**Work request**
Identify each line in the records below that contains the word "dark", and copy it.

[Plain-text document sources]

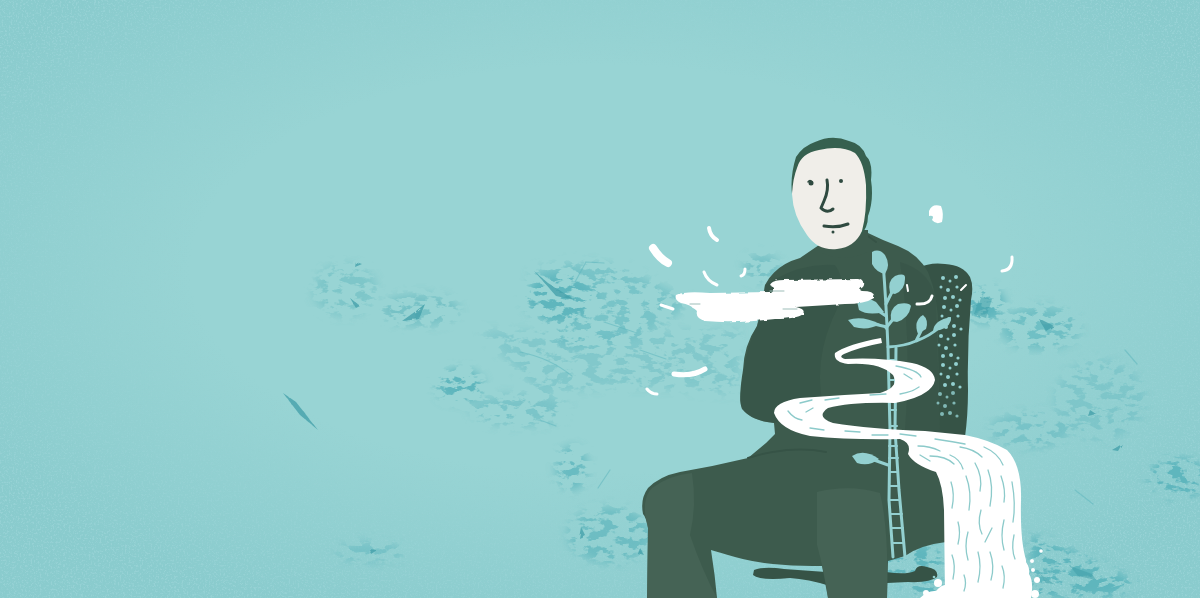
<!DOCTYPE html>
<html lang="en">
<head>
<meta charset="utf-8">
<title>Seated figure with river and tree</title>
<style>
:root{--sky:#98d4d4;--stain:#5fb6bd;--stain-deep:#3f9ea8;--body:#3d5b4d;--body-light:#4a6859;--body-dark:#365346;--ink:#2f4a40;--hair:#36604f;--face:#f0eee9;--leaf:#93d0d0;--white:#fff}
html,body{margin:0;height:100%;overflow:hidden;background:var(--sky)}
svg.scene{display:block;width:1200px;height:598px}
.body{fill:var(--body)}
.body-light{fill:var(--body-light)}
.body-dark{fill:var(--body-dark)}
.white{fill:var(--white)}
.leaf{fill:var(--leaf)}
.line{fill:none;stroke-linecap:round;stroke-linejoin:round}
.stem{stroke:var(--leaf);stroke-width:3}
.ink{stroke:var(--ink);stroke-width:3}
.ripple{stroke:#8ccaca;stroke-width:1.3}
.flick{stroke:var(--white);stroke-width:4}
.stains{fill:var(--stain)}
.scratches{fill:var(--stain-deep)}
</style>
</head>
<body>
<svg class="scene" viewBox="0 0 1200 598" role="img" aria-label="A seated figure with a cloud, a leafy ladder and a river flowing out of the chest into a waterfall">
<defs>
<radialGradient id="edge-shade" cx=".5" cy=".45" r=".62">
<stop offset=".55" stop-color="#7cc3c7" stop-opacity="0"/>
<stop offset="1" stop-color="#7cc3c7" stop-opacity=".5"/>
</radialGradient>
<radialGradient id="edge-fade" cx=".5" cy=".45" r=".62">
<stop offset=".55" stop-color="#000"/>
<stop offset="1" stop-color="#fff"/>
</radialGradient>
<mask id="edge-mask"><rect width="1200" height="598" fill="url(#edge-fade)"/></mask>
<filter id="grain" x="0" y="0" width="1" height="1">
<feTurbulence type="fractalNoise" baseFrequency=".55" numOctaves="2" seed="4"/>
<feColorMatrix values="0 0 0 0 .35 0 0 0 0 .68 0 0 0 0 .71 0 0 0 5 -2.5"/>
</filter>
<filter id="worn" x="-.2" y="-.2" width="1.4" height="1.4">
<feGaussianBlur in="SourceGraphic" stdDeviation="5" result="soft"/>
<feTurbulence type="fractalNoise" baseFrequency=".07 .13" numOctaves="4" seed="9"/>
<feColorMatrix values="0 0 0 0 0 0 0 0 0 0 0 0 0 0 0 0 0 0 11 -5.6" result="flakes"/>
<feComposite in="soft" in2="flakes" operator="in"/>
</filter>
<filter id="rough" x="-.1" y="-.1" width="1.2" height="1.2">
<feTurbulence type="fractalNoise" baseFrequency=".12" numOctaves="2" seed="3"/>
<feDisplacementMap in="SourceGraphic" scale="3"/>
</filter>
<g id="dot-row">
<circle cx="943" cy="278" r="2"/><circle cx="950" cy="281" r="1.5"/><circle cx="956" cy="277" r="2"/>
<circle cx="941" cy="287" r="1.5"/><circle cx="948" cy="290" r="2"/><circle cx="957" cy="287" r="1.6"/>
<circle cx="945" cy="298" r="2"/><circle cx="953" cy="297" r="2"/><circle cx="960" cy="300" r="1.6"/>
</g>
</defs>

<g id="wall">
<rect width="1200" height="598" fill="var(--sky)"/>
<rect width="1200" height="598" fill="url(#edge-shade)"/>
<g mask="url(#edge-mask)"><rect width="1200" height="598" filter="url(#grain)" opacity=".55"/></g>
<g class="stains" filter="url(#worn)">
<ellipse cx="560" cy="298" rx="36" ry="24"/>
<path d="M530 272 Q570 255 625 268 L690 300 Q650 350 560 345 L540 318Z" opacity=".55"/>
<path d="M480 330 Q600 335 740 330 L738 395 Q620 380 540 395Z" opacity=".4"/>
<ellipse cx="460" cy="386" rx="24" ry="17"/>
<ellipse cx="420" cy="310" rx="40" ry="16" opacity=".6"/>
<ellipse cx="345" cy="290" rx="32" ry="26" opacity=".45"/>
<ellipse cx="572" cy="468" rx="16" ry="22" opacity=".8"/>
<ellipse cx="610" cy="535" rx="42" ry="28" opacity=".7"/>
<ellipse cx="370" cy="552" rx="34" ry="10" opacity=".5"/>
<ellipse cx="520" cy="410" rx="50" ry="16" opacity=".5"/>
<ellipse cx="985" cy="305" rx="20" ry="18"/>
<ellipse cx="1040" cy="328" rx="40" ry="22" opacity=".65"/>
<ellipse cx="1100" cy="400" rx="45" ry="40" opacity=".4"/>
<ellipse cx="1030" cy="430" rx="40" ry="18" opacity=".5"/>
<ellipse cx="1178" cy="478" rx="30" ry="20"/>
<path d="M1030 535 Q1080 550 1140 585 L1110 598 H1030Z"/>
<ellipse cx="905" cy="560" rx="40" ry="18"/>
<ellipse cx="930" cy="590" rx="28" ry="10"/>
<ellipse cx="762" cy="268" rx="18" ry="14" opacity=".6"/>
</g>
<g class="scratches" filter="url(#rough)" opacity=".75">
<path d="M283 393 L296 402 L318 430 L300 415Z"/>
<path d="M402 321 L416 311 L425 304 L419 319Z"/>
<path d="M534 271 L548 283 L575 300 L556 296Z"/>
<path d="M980 297 L992 299 L986 318 L974 314Z" opacity=".7"/>
<path d="M1038 318 L1054 326 L1046 331Z"/>
<path d="M1112 450 l10-6 -4 7z M1090 410 l6 4 -8 2z M356 262 l6 2 -7 3z M350 298 l10 8 -4 2z M640 548 l5 8 -7-2z M581 527 l4 8 -6 3z M369 549 l8 1 -6 4z"/>
<path d="M1070 566 l22 8 4 6 -18-4z M1040 574 l14 10 -8-1z" opacity=".7"/>
</g>
<g class="line" stroke="var(--stain)" stroke-width="1.2" opacity=".55">
<path d="M575 282 L586 262 L604 263 M520 352 q30 6 52 24 M604 322 l30 10 M640 350 l26 9 M610 470 l-12 18 M1075 490 l18 14 M1125 350 l12 14 M540 420 l16 6"/>
</g>
</g>

<g id="chair">
<path class="body-dark" d="M918 268 Q930 262 945 264 Q963 265 970 277 Q974 286 971 300 Q967 345 968 390 Q968 415 965 437 L900 440Z"/>
<path class="body-dark" d="M754 570 Q764 566 784 569 L840 573 L886 572 Q906 575 915 571 Q917 564 927 567 Q939 569 937 577 Q930 583 908 582 L887 583 L830 586 Q808 579 790 578 Q760 581 753 575Z"/>
<circle class="leaf" cx="934" cy="577" r="1.3"/>
</g>

<g id="figure">
<path class="body" d="M819 245 L868 233 Q882 240 898 246 Q918 254 928 272 Q940 300 938 340 L940 436 L944 470 L946 542 Q920 545 905 556 L888 561 L887 598 L828 598 L822 566 Q770 567 735 557 Q718 552 711 550 Q715 575 717 598 L647 598 L648 528 Q646 517 643 514 Q640 499 648 488 Q660 476 680 472 Q715 466 748 458 L766 443 L775 434 L774 423 Q752 421 742 409 Q738 400 743 370 Q744 345 757 326 Q762 310 765 285 Q775 265 800 258Z"/>
<path class="body-light" d="M648 528 Q640 500 652 488 Q670 475 692 473 Q697 505 690 535 Q702 570 717 598 L647 598Z" opacity=".65"/>
<path class="body-light" d="M817 492 Q850 484 880 493 Q889 530 887 598 L828 598 Q824 570 817 545Z" opacity=".65"/>
<path class="body-dark" d="M765 285 Q800 262 835 265 Q850 285 832 320 Q815 360 822 400 L775 423 Q742 420 740 400 Q744 350 757 326Z" opacity=".55"/>
<path class="body-dark" d="M900 262 Q930 270 936 300 L940 436 L905 430 Q912 340 900 262Z" opacity=".5"/>
<path class="line" d="M748 458 Q790 445 826 452 M868 236 L876 242" stroke="var(--body-dark)" stroke-width="2"/>
<path d="M820 230 H868 V252 Q842 264 820 252Z" class="body"/>
<path id="hair" fill="var(--hair)" d="M792 194 Q790 176 796 157 Q803 146 815 142 Q832 134 849 141 Q862 144 866 156 Q873 162 871 180 Q874 200 868 216 Q868 228 860 236 L840 180 L798 170Z"/>
<path id="face" fill="var(--face)" d="M797 168 Q801 153 819 150 Q841 145 855 153 Q864 162 866 185 Q867 213 862 231 Q855 247 837 249 Q818 251 807 235 Q793 216 792 194 Q793 178 797 168Z"/>
<g class="line ink">
<path d="M827 180 Q829 190 824 201 L821 208 Q827 214 833 209"/>
<path d="M824 226 Q838 228 848 224"/>
</g>
<g fill="var(--ink)"><circle cx="811" cy="183" r="2.5"/><circle cx="841" cy="181" r="2"/><circle cx="833" cy="232" r="1.5"/></g>
<path class="line" d="M808 182 q2-3 4 0" stroke="var(--ink)" stroke-width="1.5"/>
</g>

<g id="chair-dots" class="leaf">
<use href="#dot-row"/>
<use href="#dot-row" x="1" y="29"/>
<use href="#dot-row" x="-2" y="58"/>
<use href="#dot-row" x="0" y="87"/>
<use href="#dot-row" x="-3" y="116" opacity=".8"/>
</g>

<g id="ladder-tree">
<g class="line stem">
<path d="M883 262 Q886 300 888 348 L890 430 L889 500 L893 557"/>
<path d="M896 348 L895 430 L899 490 L905 557"/>
<path d="M886 304 L893 290 M886 328 L894 318 M887 327 L874 324 M886 316 L874 308"/>
<path d="M888 347 Q905 346 916 341 Q930 336 941 326 M916 341 L921 331"/>
<path d="M888 465 L874 460"/>
</g>
<path class="line" stroke="var(--leaf)" stroke-width="2" d="M888 360 h8 M889 380 h7 M890 410 h6 M890 426 h7 M889 446 h8 M889 458 h9 M889 472 h9 M889 486 h10 M890 500 h10 M891 514 h11 M892 528 h11 M893 543 h11"/>
<g class="leaf">
<path d="M872 252 Q879 248 885 255 Q891 265 885 274 Q876 272 872 264Z"/>
<path d="M890 293 Q887 281 895 276 Q906 272 905 279 Q905 290 895 294Z"/>
<path d="M857 301 Q867 296 876 302 L884 312 Q868 316 859 310Z"/>
<path d="M848 320 Q862 315 880 324 Q868 331 854 327Z"/>
<path d="M891 321 Q889 309 898 304 Q909 302 911 306 Q909 318 897 322Z"/>
<path d="M918 334 Q913 321 923 315 Q929 320 926 329Z"/>
<path d="M933 331 Q934 320 951 317 Q952 326 940 330Z"/>
<path d="M852 456 Q864 448 879 459 Q869 467 857 463Z"/>
</g>
</g>

<g id="cloud" class="white" filter="url(#rough)">
<path d="M676 295 Q684 291 710 293 L770 292 Q777 288 770 285 Q772 280 784 280 L858 279 Q867 281 863 287 Q858 290 862 291 Q876 291 874 298 Q865 304 845 304 L796 307 Q806 309 803 314 Q797 319 775 319 Q735 324 705 321 Q695 318 697 311 Q690 304 681 303 Q674 300 676 295Z"/>
</g>
<path class="line" d="M770 291 h14 M690 304 h10 M783 309 h14" stroke="#9dbdb8" stroke-width="1"/>

<g id="river">
<path class="white" d="M881 338 Q848 344 835 353 Q833 362 848 364 Q880 362 893 375 Q900 387 880 393 Q840 395 800 398 Q774 402 774 413 Q780 430 810 436 Q850 440 900 439 Q912 443 908 454 Q914 465 936 472 Q943 485 944 510 L945 598 L1027 598 L1026 560 Q1020 540 1021 500 Q1022 465 1007 450 Q990 440 965 435 L925 431 Q870 429 833 423 Q815 417 828 408 Q850 402 895 403 Q932 396 935 380 Q934 368 912 363 Q880 357 845 359 Q838 357 844 354 Q860 347 882 343Z"/>
<path class="white" d="M920 598 Q928 590 936 591 Q944 582 950 586 L950 598Z M1020 598 L1022 558 Q1031 566 1029 574 Q1034 582 1031 598Z"/>
<g class="white"><circle cx="938" cy="583" r="4"/><circle cx="926" cy="593" r="3"/><circle cx="1033" cy="570" r="2"/><circle cx="1041" cy="551" r="1.8"/><circle cx="1037" cy="580" r="3"/><circle cx="1032" cy="561" r="2"/><circle cx="1035" cy="594" r="4"/></g>
<path class="line ripple" d="M896 366 Q918 370 921 377 M904 374 l8 5 M900 394 q12-2 19-7 M870 395 l16-1 M825 400 l14-2 M800 403 l12-3 M788 411 q6 8 14 9 M806 412 l7-4 M810 428 l14 2 M845 431 l15 1 M872 435 l16 0 M900 434 l16 2 M918 446 q12 0 22 5 M930 456 q16 0 24 8 M935 439 q20 3 30 5 M960 447 q14 2 22 10 M984 447 q14 6 19 18 M950 455 q10 4 13 14 M920 455 l10 6"/>
<path class="line ripple" d="M951 482 q4 12 1 26 M958 522 q3 10 0 22 M952 555 q4 10 1 24 M966 476 q6 16 3 34 M968 532 q-4 14 0 28 M975 463 q8 14 5 28 M981 510 q-4 14 1 24 M978 552 q4 14 0 30 M988 470 q6 16 2 36 M992 528 l-7 14 M990 552 q5 14 1 28 M1001 476 q5 14 3 26 M1004 520 q-4 16 0 30 M1002 566 q4 10 1 22 M1012 482 q4 22 1 40 M1014 535 q-3 14 1 24 M964 575 q3 8 0 16"/>
</g>

<g id="flying-strokes">
<g class="line flick">
<path d="M653 248 Q660 259 668 263" stroke-width="8"/>
<path d="M709 228 Q710 236 717 240"/>
<path d="M704 272 Q707 281 717 285" stroke-width="3"/>
<path d="M745 269 Q745 275 741 276" stroke-width="3"/>
<path d="M661 305 L673 309" stroke-width="3"/>
<path d="M674 374 Q692 377 705 369" stroke-width="5"/>
<path d="M647 389 Q651 394 657 394" stroke-width="3"/>
<path d="M1012 257 Q1013 270 1002 271" stroke-width="3"/>
<path d="M917 304 Q930 305 932 296" stroke-width="3"/>
<path d="M907 285 l1 6 M961 290 l5-5" stroke-width="2"/>
</g>
<path class="white" d="M929 211 Q932 203 941 206 Q944 213 942 222 Q936 225 932 220 Q935 215 929 216Z"/>
</g>
</svg>
</body>
</html>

**Answer to this task**
:root{--sky:#98d4d4;--stain:#5fb6bd;--stain-deep:#3f9ea8;--body:#3d5b4d;--body-light:#4a6859;--body-dark:#365346;--ink:#2f4a40;--hair:#36604f;--face:#f0eee9;--leaf:#93d0d0;--white:#fff}
.body-dark{fill:var(--body-dark)}
<path class="body-dark" d="M918 268 Q930 262 945 264 Q963 265 970 277 Q974 286 971 300 Q967 345 968 390 Q968 415 965 437 L900 440Z"/>
<path class="body-dark" d="M754 570 Q764 566 784 569 L840 573 L886 572 Q906 575 915 571 Q917 564 927 567 Q939 569 937 577 Q930 583 908 582 L887 583 L830 586 Q808 579 790 578 Q760 581 753 575Z"/>
<path class="body-dark" d="M765 285 Q800 262 835 265 Q850 285 832 320 Q815 360 822 400 L775 423 Q742 420 740 400 Q744 350 757 326Z" opacity=".55"/>
<path class="body-dark" d="M900 262 Q930 270 936 300 L940 436 L905 430 Q912 340 900 262Z" opacity=".5"/>
<path class="line" d="M748 458 Q790 445 826 452 M868 236 L876 242" stroke="var(--body-dark)" stroke-width="2"/>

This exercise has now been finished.